• [What you have to do]: Look through the entries for the string "font" and copy every line where it shows up.

• [Records for this task]:
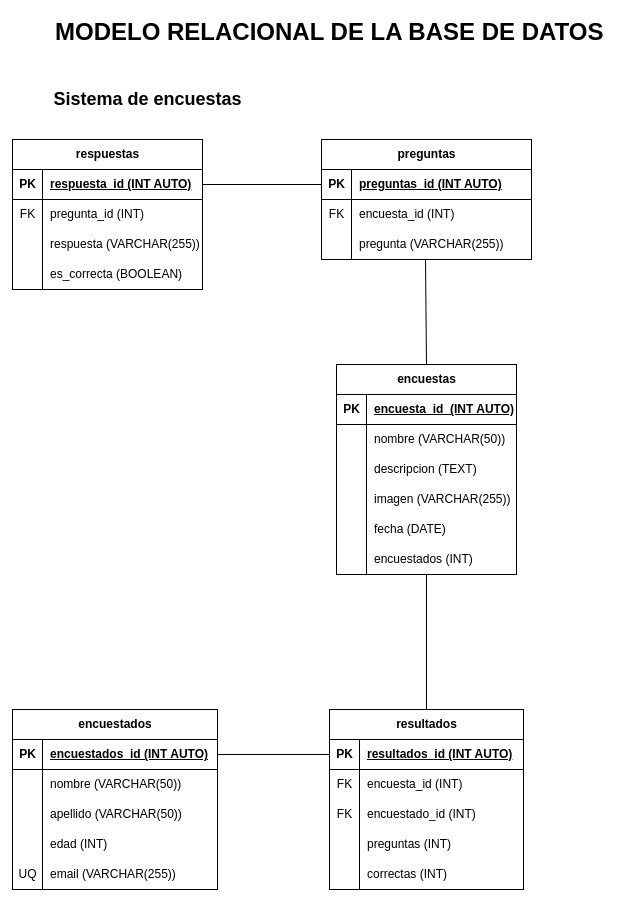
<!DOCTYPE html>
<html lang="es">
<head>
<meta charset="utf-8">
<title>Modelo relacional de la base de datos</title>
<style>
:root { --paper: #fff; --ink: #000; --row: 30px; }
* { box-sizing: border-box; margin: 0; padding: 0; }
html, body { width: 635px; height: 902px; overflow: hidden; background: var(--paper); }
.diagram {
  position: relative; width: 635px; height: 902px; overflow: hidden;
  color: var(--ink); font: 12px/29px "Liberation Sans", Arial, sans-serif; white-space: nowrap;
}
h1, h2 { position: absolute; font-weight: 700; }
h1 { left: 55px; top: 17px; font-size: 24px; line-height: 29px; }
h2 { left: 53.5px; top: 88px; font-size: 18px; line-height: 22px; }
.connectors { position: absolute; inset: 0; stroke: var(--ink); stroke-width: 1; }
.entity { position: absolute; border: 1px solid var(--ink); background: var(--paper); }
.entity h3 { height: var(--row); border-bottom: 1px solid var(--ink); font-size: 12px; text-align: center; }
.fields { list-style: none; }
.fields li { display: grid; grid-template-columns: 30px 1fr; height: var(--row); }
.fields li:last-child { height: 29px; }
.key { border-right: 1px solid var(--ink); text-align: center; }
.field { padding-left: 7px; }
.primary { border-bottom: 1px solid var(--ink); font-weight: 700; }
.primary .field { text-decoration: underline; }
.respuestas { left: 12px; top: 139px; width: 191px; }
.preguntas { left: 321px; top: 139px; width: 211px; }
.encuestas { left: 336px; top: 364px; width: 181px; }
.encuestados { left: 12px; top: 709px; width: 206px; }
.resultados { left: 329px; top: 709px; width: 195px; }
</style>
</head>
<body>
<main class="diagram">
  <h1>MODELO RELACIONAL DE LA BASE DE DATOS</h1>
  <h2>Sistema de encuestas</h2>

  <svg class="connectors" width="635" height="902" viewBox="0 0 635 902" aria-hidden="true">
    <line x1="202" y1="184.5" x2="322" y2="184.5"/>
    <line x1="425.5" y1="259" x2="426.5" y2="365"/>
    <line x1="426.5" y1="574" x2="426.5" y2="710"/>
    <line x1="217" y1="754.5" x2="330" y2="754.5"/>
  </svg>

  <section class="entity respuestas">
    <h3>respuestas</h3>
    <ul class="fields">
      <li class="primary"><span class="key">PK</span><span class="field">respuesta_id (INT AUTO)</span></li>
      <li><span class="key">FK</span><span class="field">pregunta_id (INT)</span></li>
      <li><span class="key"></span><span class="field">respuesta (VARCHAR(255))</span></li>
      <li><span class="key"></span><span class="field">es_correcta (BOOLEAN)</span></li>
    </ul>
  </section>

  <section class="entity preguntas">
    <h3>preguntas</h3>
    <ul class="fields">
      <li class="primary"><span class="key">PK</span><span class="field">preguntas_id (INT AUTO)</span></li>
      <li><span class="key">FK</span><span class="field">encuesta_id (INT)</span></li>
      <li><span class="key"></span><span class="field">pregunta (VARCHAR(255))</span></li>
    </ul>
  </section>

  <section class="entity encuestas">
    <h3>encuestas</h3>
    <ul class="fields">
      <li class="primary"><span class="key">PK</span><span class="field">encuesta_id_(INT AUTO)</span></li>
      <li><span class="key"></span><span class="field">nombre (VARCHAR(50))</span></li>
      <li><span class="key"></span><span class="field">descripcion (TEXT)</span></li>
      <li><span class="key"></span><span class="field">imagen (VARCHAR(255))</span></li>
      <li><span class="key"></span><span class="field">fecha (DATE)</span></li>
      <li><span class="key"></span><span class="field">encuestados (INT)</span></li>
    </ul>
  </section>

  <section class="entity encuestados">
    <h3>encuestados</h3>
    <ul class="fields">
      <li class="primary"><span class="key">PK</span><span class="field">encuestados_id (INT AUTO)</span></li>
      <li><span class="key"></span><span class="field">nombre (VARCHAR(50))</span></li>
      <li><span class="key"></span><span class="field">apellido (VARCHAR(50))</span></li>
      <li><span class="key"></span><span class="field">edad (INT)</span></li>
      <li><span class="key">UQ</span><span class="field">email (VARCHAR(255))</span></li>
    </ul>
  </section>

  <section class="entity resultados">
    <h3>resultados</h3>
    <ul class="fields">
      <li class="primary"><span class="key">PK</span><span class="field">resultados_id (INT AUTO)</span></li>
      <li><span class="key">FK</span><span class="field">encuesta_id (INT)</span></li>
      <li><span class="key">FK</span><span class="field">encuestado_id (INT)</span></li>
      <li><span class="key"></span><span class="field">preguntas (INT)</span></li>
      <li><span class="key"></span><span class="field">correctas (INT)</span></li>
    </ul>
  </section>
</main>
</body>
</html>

• [Written solution]:
  color: var(--ink); font: 12px/29px "Liberation Sans", Arial, sans-serif; white-space: nowrap;
h1, h2 { position: absolute; font-weight: 700; }
h1 { left: 55px; top: 17px; font-size: 24px; line-height: 29px; }
h2 { left: 53.5px; top: 88px; font-size: 18px; line-height: 22px; }
.entity h3 { height: var(--row); border-bottom: 1px solid var(--ink); font-size: 12px; text-align: center; }
.primary { border-bottom: 1px solid var(--ink); font-weight: 700; }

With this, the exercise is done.